## TASK INSTRUCTIONS:
Go through the material and copy every line in which "linecap" appears.

- - - - -

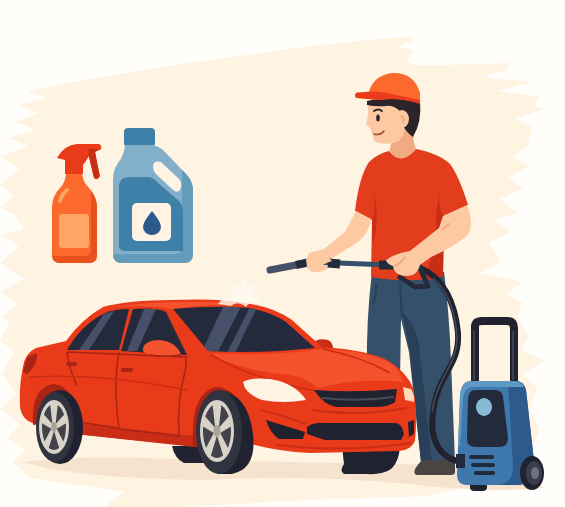
<!DOCTYPE html>
<html lang="en">
<head>
<meta charset="utf-8">
<title>Car wash illustration</title>
<style>
:root{--paper:#fffefa;--cream:#fff3e2;--shade:#f6e3cd;--red:#e93a1a;--red-dark:#c92d16;--red-deep:#a82415;--red-light:#f4512d;--shirt:#e23d1c;--orange:#fb6a2c;--orange-light:#ffa566;--skin:#fcc9a3;--skin-dark:#f0ab83;--hair:#2d2429;--navy:#232a3b;--navy-light:#465068;--ink:#20232f;--denim:#35506b;--denim-dark:#2a4059;--blue:#3f78ac;--blue-dark:#2c5b8b;--sky:#82b0cb;--teal:#3e80a8;--pale:#fff3e4;--rim:#d9d2c8}
html,body{margin:0;background:var(--paper);overflow:hidden}
.scene{display:block;width:565px;height:507px}
</style>
</head>
<body>
<svg class="scene" viewBox="0 0 565 507" role="img" aria-label="A worker with a pressure washer cleaning a red car, with two bottles of cleaning product">
<defs>
<g id="wheel-spokes">
<path d="M-2 -3 L-5 -25 H5 L2 -3Z"/>
<path d="M2 -3 L15 -15 L17 -5 L3 2Z"/>
<path d="M3 1 L13 17 L7 23 L0 4Z"/>
<path d="M-3 1 L-13 17 L-7 23 L0 4Z"/>
<path d="M-2 -3 L-15 -15 L-17 -5 L-3 2Z"/>
</g>
<clipPath id="windscreen-clip"><path d="M173 309 Q215 305 249 308 Q272 312 286 322 L315 348 Q260 354 208 351Z"/></clipPath>
<clipPath id="jug-clip"><path d="M125 145 H153 Q158 146 163 150 L187 175 Q193 182 193 191 V254 Q193 263 184 263 H122 Q113 263 113 254 V180 Q113 170 118 163 Q124 156 125 145Z"/></clipPath>
</defs>

<g id="brushed-background">
<rect width="565" height="507" fill="#fffefa"/>
<path fill="var(--cream)" d="M27 91 Q120 72 232 57 Q330 42 409 37 L413 41 L396 47 L414 50 L406 60 L414 65 Q465 65 510 63 L507 70 L482 77 L533 82 L497 91 L540 97 L534 106 L545 109 L516 119 L532 127 L528 146 L512 157 L530 166 L508 178 L523 188 L500 199 L518 213 L493 220 L511 232 L489 243 L501 262 L480 273 L523 282 L505 294 L522 302 L517 318 L529 337 L520 350 L545 360 L523 374 L537 388 L530 410 L540 430 L530 452 L545 470 L520 486 L460 488 L430 496 L330 499 L180 507 H104 L125 492 L30 478 L13 462 L25 450 L8 438 L20 424 L0 409 L16 394 L2 374 L14 352 L0 340 L10 321 L0 318 L18 304 L0 292 L24 279 L0 263 L19 246 L0 235 L24 229 L15 215 L0 208 L14 195 L0 185 L20 168 L0 157 L28 146 L9 138 L36 130 L15 122 L39 113 L18 105 L47 98Z"/>
<path fill="var(--shade)" d="M22 462 Q90 454 200 460 L440 465 Q505 470 545 488 Q480 493 410 484 Q300 474 210 480 Q80 479 22 462Z"/>
</g>

<g id="spray-bottle">
<path fill="var(--red)" d="M57 158 Q64 145 77 144 H99 Q102 145 101 149 L95 151 L99 177 Q97 180 94 178 L89 156 Q85 163 82 166 V173 H65 V160Z"/>
<path fill="var(--red-dark)" d="M88 149 H101 L95 152 L100 176 Q98 181 94 178 L89 157Z"/>
<path fill="var(--orange)" d="M66 172 H82 Q82 181 89 188 Q97 197 97 208 V255 Q97 263 89 263 H60 Q52 263 52 255 V208 Q52 196 60 188 Q66 182 66 172Z"/>
<path fill="var(--red)" d="M65 164 H83 V174 H65Z"/>
<path fill="#e9501e" d="M91 191 Q97 198 97 208 V255 Q97 263 89 263 H60 Q53 263 52 256 H84 Q91 256 91 248Z"/>
<rect x="59" y="214" width="30" height="34" rx="3" fill="var(--orange-light)"/>
<path fill="none" stroke="var(--orange-light)" stroke-width="4" stroke-linecap="round" d="M60 201 Q62 194 67 190"/>
</g>

<g id="cleaner-jug">
<rect x="124" y="128" width="31" height="19" rx="4" fill="var(--teal)"/>
<g clip-path="url(#jug-clip)">
<rect x="112" y="144" width="82" height="120" fill="var(--sky)"/>
<path fill="#649bbb" d="M182 168 L194 180 V264 H112 V254 H174 Q182 254 182 246Z"/>
<path fill="var(--teal)" d="M119 187 Q119 177 129 177 H147 Q153 177 157 182 L179 201 Q183 205 183 211 V251 H125 Q119 251 119 245Z"/>
</g>
<path fill="var(--pale)" d="M153 167 Q153 160 161 162 L179 179 Q183 184 180 190 Q177 194 172 189 L156 174 Q153 171 153 167Z"/>
<rect x="132" y="203" width="39" height="38" rx="5" fill="var(--pale)"/>
<path fill="var(--blue-dark)" d="M152 211 Q161 222 161 227 A9 8 0 0 1 143 227 Q143 222 152 211Z"/>
</g>

<g id="worker">
<g id="trousers">
<path fill="var(--denim)" d="M372 272 H444 Q449 310 451 361 L455 462 H421 L409 352 L401 319 L400 380 L367 372 Q366 320 372 272Z"/>
<path fill="var(--denim-dark)" d="M402 312 L410 352 L421 462 H432 L420 355 Q418 324 402 312Z"/>
<path fill="none" stroke="var(--denim-dark)" stroke-width="2" d="M400 283 L402 318 M376 284 Q377 297 372 304"/>
<path fill="#4a4542" d="M422 460 H455 V472 Q455 475 451 475 H418 Q413 475 415 469 Q418 464 422 460Z"/>
</g>
<g id="shirt">
<path fill="var(--shirt)" d="M389 151 Q401 165 416 149 Q440 154 450 164 Q459 176 468 205 L444 217 L443 276 Q412 284 371 277 L372 220 L355 211 Q359 177 369 162 Q377 154 389 151Z"/>
<path fill="var(--red-dark)" d="M439 190 Q438 206 444 217 L443 276 Q434 280 423 280 Q438 249 436 217Z M372 220 Q376 209 374 192 Q380 216 373 245Z"/>
</g>
<g id="head">
<path fill="var(--skin-dark)" d="M390 135 L414 126 Q412 140 416 149 Q401 167 389 151 Q392 146 390 135Z"/>
<path fill="var(--skin)" d="M368 103 H406 Q409 130 399 141 Q391 145 379 143 Q373 142 373 136 L370 128 L366 124 Q369 116 368 103Z"/>
<path fill="var(--hair)" d="M367 101 Q395 94 420 101 Q422 122 413 137 Q407 133 403 126 L400 111 Q393 105 386 106 Q376 107 367 105Z"/>
<ellipse cx="402" cy="119" rx="7" ry="9" fill="var(--skin)"/>
<path fill="none" stroke="var(--skin-dark)" stroke-width="2" d="M400 116 Q405 116 403 123"/>
<ellipse cx="378" cy="118" rx="1.8" ry="3.5" fill="var(--hair)"/>
<path fill="none" stroke="var(--hair)" stroke-width="2" stroke-linecap="round" d="M374 111 Q378 108 382 111"/>
<path fill="none" stroke="#a44529" stroke-width="1.5" stroke-linecap="round" d="M374 134 Q380 136 384 131"/>
<path fill="var(--orange)" d="M368 96 Q371 76 392 73 Q414 72 420 93 V103 Q398 97 380 100 L356 98 Q353 94 358 92Z"/>
<path fill="var(--red)" d="M356 93 Q377 89 396 95 L420 100 V104 Q398 97 379 100 L358 98 Q354 97 356 93Z"/>
</g>
<path id="far-arm" fill="var(--skin)" d="M356 211 L371 219 Q369 233 358 242 L331 259 L329 267 Q322 274 311 271 L305 264 L309 253 L324 249 L345 232Z"/>
</g>

<g id="pressure-lance">
<path fill="none" stroke="var(--ink)" stroke-width="6" stroke-linecap="round" d="M420 268 C443 277 455 302 458 333 C460 367 438 372 433 412 C429 442 441 459 462 462"/>
<path fill="none" stroke="#464b59" stroke-width="1.5" d="M433 278 C450 293 456 315 457 339 C457 365 436 379 432 412"/>
<path fill="none" stroke="var(--navy-light)" stroke-width="7" stroke-linecap="round" d="M270 270 L301 264"/>
<path fill="none" stroke="var(--navy)" stroke-width="8" d="M296 265 L315 261"/>
<path fill="none" stroke="var(--denim)" stroke-width="5" d="M312 262 L390 265"/>
<path fill="none" stroke="var(--navy)" stroke-width="9" d="M328 263 L340 264 M379 265 L398 265"/>
<path fill="none" stroke="var(--navy)" stroke-width="5" stroke-linejoin="round" d="M387 261 L417 261 L428 286 L415 287 L398 276"/>
<path fill="var(--skin)" d="M306 259 Q317 253 327 256 L332 261 Q321 264 317 271 Q311 274 307 267Z"/>
</g>
<g id="near-arm">
<path fill="var(--skin)" d="M443 216 L467 205 Q474 222 469 233 Q460 244 431 257 L420 265 Q418 275 408 276 Q394 276 393 266 Q387 264 386 260 Q396 253 410 251 L439 228Z"/>
<path fill="none" stroke="var(--skin-dark)" stroke-width="2" stroke-linecap="round" d="M395 266 Q401 263 405 257 M443 229 L449 224"/>
</g>

<g id="car">
<path id="far-wheel" fill="var(--ink)" d="M341 438 H400 Q401 460 391 469 Q383 475 366 474 H344 Q339 471 344 464Z"/>
<path fill="var(--ink)" d="M172 446 H210 V463 H184 Q175 459 172 446Z"/>
<path id="far-mirror" fill="var(--red-dark)" d="M311 345 Q317 337 328 340 Q334 343 333 351 H315Z"/>
<path id="body" fill="var(--red)" d="M23 367 Q25 353 36 348 L66 341 Q82 319 103 307 Q129 300 172 300 Q223 298 251 304 Q275 308 292 320 L322 347 Q369 350 389 361 Q408 374 413 388 Q418 410 415 441 Q411 450 399 451 L310 453 Q275 451 248 443 L200 447 L76 434 L36 424 Q22 421 20 407 Q19 385 23 367Z"/>
<path id="roof-shade" fill="var(--red-light)" d="M106 308 Q170 298 249 304 Q212 304 173 309 Q142 304 106 308Z"/>
<path id="sill" fill="var(--red-dark)" d="M74 423 L195 436 V447 L75 434Z"/>
<path id="side-window-rear" fill="var(--navy)" d="M67 350 Q82 324 105 313 Q115 309 129 309 L119 350Z"/>
<path id="side-window-front" fill="var(--navy)" d="M133 309 Q157 307 166 312 L187 355 L121 351Z"/>
<path fill="var(--navy-light)" d="M104 314 L114 311 L89 350 H79Z M144 309 L156 309 L137 351 H127Z"/>
<g id="windscreen" clip-path="url(#windscreen-clip)">
<rect x="170" y="300" width="150" height="56" fill="var(--navy)"/>
<path fill="var(--navy-light)" d="M225 303 H243 L216 355 H200Z M252 303 H259 L234 355 H226Z"/>
</g>
<path id="mirror" fill="var(--red-light)" d="M143 348 Q146 340 159 340 Q175 341 181 354 Q163 358 148 354 Q142 353 143 348Z"/>
<path fill="var(--red-deep)" d="M149 354 Q164 358 181 354 L180 357 H156Z"/>
<path id="bonnet" fill="var(--red-light)" d="M207 353 Q265 357 322 349 Q372 351 393 365 Q400 371 403 382 Q357 378 315 390 Q301 382 276 376 Q241 373 207 353Z"/>
<path fill="var(--red)" d="M218 359 Q256 373 290 375 Q305 377 318 388 Q355 378 402 382 L409 394 L317 402 L290 394 L243 380Z"/>
<g id="panel-lines" fill="none" stroke="var(--red-deep)" stroke-width="1.5">
<path d="M119 352 Q113 385 119 429 M67 352 Q69 369 77 386 M186 356 Q187 365 184 376 Q177 401 179 436 L119 429 M67 352 L187 357 M72 421 L118 428"/>
<path stroke="var(--red-dark)" d="M30 377 Q101 373 187 390 M210 354 Q247 377 315 391 M323 349 Q362 357 390 373"/>
</g>
<g id="door-handles" fill="var(--red-deep)"><rect x="66" y="362" width="11" height="4" rx="2"/><rect x="121" y="368" width="12" height="4" rx="2"/></g>
<path id="tail-light" fill="var(--red-deep)" d="M27 357 L37 353 Q38 365 27 374 L23 372Z"/>
<path id="headlight" fill="var(--pale)" d="M243 382 Q251 377 270 379 Q295 383 306 400 Q283 404 262 400 Q245 394 243 382Z"/>
<path id="far-headlight" fill="#ffd9b8" d="M403 387 L411 389 Q415 395 414 402 L405 400Z"/>
<path id="grille" fill="var(--ink)" d="M314 390 Q355 393 397 389 L395 402 Q389 407 375 407 H336 Q324 405 314 390Z"/>
<path fill="none" stroke="#4a4a55" stroke-width="2" d="M322 398 Q358 402 394 397"/>
<path id="lower-intake" fill="var(--ink)" d="M307 427 Q314 422 326 423 H395 Q402 423 404 434 L401 440 H325 L307 434Z M266 420 L305 432 L303 439 H279 Q270 433 266 420Z M408 422 L414 420 V434 L409 437Z"/>
<path fill="none" stroke="var(--red-dark)" stroke-width="2" d="M312 410 Q356 417 407 408 M261 410 Q282 415 306 424 M277 445 Q345 453 411 443"/>
<path id="wheel-arches" fill="var(--red-deep)" d="M33 425 Q31 386 54 384 Q76 386 82 434 L70 432 L48 423Z M193 447 Q190 390 218 387 Q246 391 252 443 L238 450Z"/>
<g id="rear-wheel">
<ellipse cx="60" cy="427" rx="23" ry="37" fill="var(--ink)"/>
<ellipse cx="55" cy="427" rx="19" ry="35" fill="#303440"/>
<ellipse cx="54" cy="427" rx="15" ry="27" fill="var(--rim)"/>
<ellipse cx="54" cy="427" rx="12" ry="23" fill="#42434a"/>
<use href="#wheel-spokes" transform="translate(54 427) scale(.8 .97)" fill="var(--rim)"/>
<ellipse cx="54" cy="427" rx="3" ry="5" fill="#a9a49d"/>
</g>
<g id="front-wheel">
<path fill="var(--ink)" d="M218 390 Q248 393 253 434 Q257 469 232 474 H217Z"/>
<ellipse cx="219" cy="432" rx="23" ry="42" fill="#303440"/>
<ellipse cx="217" cy="431" rx="17" ry="31" fill="var(--rim)"/>
<ellipse cx="217" cy="431" rx="14" ry="27" fill="#42434a"/>
<use href="#wheel-spokes" transform="translate(217 431) scale(.92 1.12)" fill="var(--rim)"/>
<ellipse cx="217" cy="431" rx="3.5" ry="6" fill="#a9a49d"/>
</g>
</g>

<g id="water-mist" fill="#fffaf2" opacity=".8">
<path d="M218 304 Q224 296 232 298 L229 282 L237 287 L245 277 L247 288 L259 284 L252 296 Q260 298 262 304 Q250 300 246 307 Q237 300 231 306Z"/>
<circle cx="236" cy="279" r="2"/><circle cx="258" cy="291" r="2"/>
</g>

<g id="pressure-washer">
<path fill="none" stroke="var(--ink)" stroke-width="8" stroke-linejoin="round" d="M475 383 V327 Q475 321 482 321 H507 Q514 321 514 328 V383"/>
<path fill="none" stroke="#454b59" stroke-width="1.5" d="M474 380 V330 M513 380 V331"/>
<rect x="470" y="482" width="17" height="9" rx="4" fill="var(--ink)"/>
<path fill="var(--blue)" d="M470 381 H515 Q524 381 526 390 L534 461 Q535 484 518 485 H467 Q457 485 457 474 L460 396 Q461 382 470 381Z"/>
<path fill="var(--blue-dark)" d="M508 381 H515 Q524 381 526 390 L534 461 Q535 484 518 485 H499 Q514 482 513 466Z"/>
<path fill="#5e99c4" d="M470 381 H515 Q522 382 524 387 H472 Q464 388 463 399 L460 446 H458 L460 396 Q461 382 470 381Z"/>
<path fill="var(--navy)" d="M475 390 H495 Q502 390 503 397 L508 438 Q508 447 499 447 H476 Q467 447 467 439 L468 399 Q469 390 475 390Z"/>
<ellipse cx="484" cy="407" rx="8" ry="9" fill="#88bad5"/>
<g id="vents" fill="none" stroke="var(--navy)" stroke-width="4" stroke-linecap="round"><path d="M471 457 H492 M473 465 H493 M476 473 H493"/></g>
<path fill="var(--navy)" d="M456 454 H465 V468 H456Z"/>
<ellipse cx="532" cy="473" rx="12" ry="17" fill="var(--ink)"/>
<ellipse cx="534" cy="473" rx="8" ry="12" fill="#3a3e4b"/>
<ellipse cx="535" cy="473" rx="4" ry="6" fill="#6c717d"/>
</g>
</svg>
</body>
</html>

- - - - -

## OUTPUT OF THE EXERCISE:
<path fill="none" stroke="var(--orange-light)" stroke-width="4" stroke-linecap="round" d="M60 201 Q62 194 67 190"/>
<path fill="none" stroke="var(--hair)" stroke-width="2" stroke-linecap="round" d="M374 111 Q378 108 382 111"/>
<path fill="none" stroke="#a44529" stroke-width="1.5" stroke-linecap="round" d="M374 134 Q380 136 384 131"/>
<path fill="none" stroke="var(--ink)" stroke-width="6" stroke-linecap="round" d="M420 268 C443 277 455 302 458 333 C460 367 438 372 433 412 C429 442 441 459 462 462"/>
<path fill="none" stroke="var(--navy-light)" stroke-width="7" stroke-linecap="round" d="M270 270 L301 264"/>
<path fill="none" stroke="var(--skin-dark)" stroke-width="2" stroke-linecap="round" d="M395 266 Q401 263 405 257 M443 229 L449 224"/>
<g id="vents" fill="none" stroke="var(--navy)" stroke-width="4" stroke-linecap="round"><path d="M471 457 H492 M473 465 H493 M476 473 H493"/></g>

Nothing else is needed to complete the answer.